(Records from a data collection)
Start of Block
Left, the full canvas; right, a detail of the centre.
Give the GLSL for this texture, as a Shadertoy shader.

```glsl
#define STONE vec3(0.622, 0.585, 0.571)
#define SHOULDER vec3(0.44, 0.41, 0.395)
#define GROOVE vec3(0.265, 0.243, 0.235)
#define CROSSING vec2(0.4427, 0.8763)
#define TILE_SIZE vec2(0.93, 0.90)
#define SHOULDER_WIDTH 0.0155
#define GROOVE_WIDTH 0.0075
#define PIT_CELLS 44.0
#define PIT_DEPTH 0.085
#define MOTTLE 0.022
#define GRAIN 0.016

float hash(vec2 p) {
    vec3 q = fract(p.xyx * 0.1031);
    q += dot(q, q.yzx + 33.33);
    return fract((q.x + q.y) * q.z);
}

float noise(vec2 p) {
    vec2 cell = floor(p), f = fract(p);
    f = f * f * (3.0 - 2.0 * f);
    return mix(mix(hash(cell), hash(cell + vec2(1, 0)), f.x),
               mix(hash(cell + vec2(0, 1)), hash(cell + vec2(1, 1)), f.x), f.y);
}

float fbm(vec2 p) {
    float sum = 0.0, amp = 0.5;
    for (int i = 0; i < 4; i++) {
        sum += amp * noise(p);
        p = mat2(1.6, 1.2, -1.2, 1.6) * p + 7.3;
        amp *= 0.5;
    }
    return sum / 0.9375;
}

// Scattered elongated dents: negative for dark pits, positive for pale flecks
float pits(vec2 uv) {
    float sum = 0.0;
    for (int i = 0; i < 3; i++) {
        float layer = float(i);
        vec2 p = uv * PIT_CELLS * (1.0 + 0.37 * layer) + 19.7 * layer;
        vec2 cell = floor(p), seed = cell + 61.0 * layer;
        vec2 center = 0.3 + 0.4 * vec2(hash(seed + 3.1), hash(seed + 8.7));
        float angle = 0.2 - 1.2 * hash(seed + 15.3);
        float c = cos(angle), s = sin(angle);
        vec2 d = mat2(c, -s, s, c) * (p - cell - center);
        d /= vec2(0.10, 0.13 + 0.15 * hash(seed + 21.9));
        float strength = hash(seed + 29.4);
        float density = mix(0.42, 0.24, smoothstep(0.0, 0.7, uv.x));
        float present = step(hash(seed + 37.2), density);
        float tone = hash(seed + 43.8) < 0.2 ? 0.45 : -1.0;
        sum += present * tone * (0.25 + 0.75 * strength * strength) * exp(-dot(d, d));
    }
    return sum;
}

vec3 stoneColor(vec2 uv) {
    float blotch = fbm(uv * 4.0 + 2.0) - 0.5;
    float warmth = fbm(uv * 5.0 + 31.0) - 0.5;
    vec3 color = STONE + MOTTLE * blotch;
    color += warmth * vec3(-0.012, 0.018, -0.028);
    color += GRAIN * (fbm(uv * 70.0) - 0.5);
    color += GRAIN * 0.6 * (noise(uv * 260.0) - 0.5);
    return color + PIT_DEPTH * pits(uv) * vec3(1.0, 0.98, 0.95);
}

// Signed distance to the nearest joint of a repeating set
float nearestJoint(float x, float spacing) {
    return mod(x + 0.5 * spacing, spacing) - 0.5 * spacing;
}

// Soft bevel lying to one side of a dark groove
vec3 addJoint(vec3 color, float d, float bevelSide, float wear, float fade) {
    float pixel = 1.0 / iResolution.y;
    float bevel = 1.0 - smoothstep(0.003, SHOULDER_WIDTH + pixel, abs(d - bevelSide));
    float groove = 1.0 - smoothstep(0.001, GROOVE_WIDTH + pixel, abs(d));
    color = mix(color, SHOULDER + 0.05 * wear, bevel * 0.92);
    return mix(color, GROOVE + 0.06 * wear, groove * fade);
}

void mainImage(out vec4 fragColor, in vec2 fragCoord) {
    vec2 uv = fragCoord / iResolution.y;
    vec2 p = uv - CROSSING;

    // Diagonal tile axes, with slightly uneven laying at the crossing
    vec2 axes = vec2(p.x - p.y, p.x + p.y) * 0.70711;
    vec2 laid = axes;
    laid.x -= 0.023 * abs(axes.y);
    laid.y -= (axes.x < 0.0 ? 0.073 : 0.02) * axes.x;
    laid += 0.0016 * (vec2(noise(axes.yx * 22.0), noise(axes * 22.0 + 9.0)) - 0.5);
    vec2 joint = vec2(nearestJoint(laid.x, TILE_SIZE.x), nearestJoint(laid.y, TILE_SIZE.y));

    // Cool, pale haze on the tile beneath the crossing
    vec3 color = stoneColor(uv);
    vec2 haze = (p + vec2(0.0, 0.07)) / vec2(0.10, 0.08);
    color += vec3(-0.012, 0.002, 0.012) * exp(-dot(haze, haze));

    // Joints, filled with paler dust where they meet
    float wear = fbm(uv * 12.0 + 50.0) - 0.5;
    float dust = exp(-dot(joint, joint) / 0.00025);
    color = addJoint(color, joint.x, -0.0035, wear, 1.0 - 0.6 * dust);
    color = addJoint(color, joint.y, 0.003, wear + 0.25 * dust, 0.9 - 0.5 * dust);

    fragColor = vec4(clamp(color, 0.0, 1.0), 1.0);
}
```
End of Block
AIM OF THE TASK:
A single number is the whole answer here: the number of lines in the data containing "dust".

ANSWER TO THE PROBLEM:
4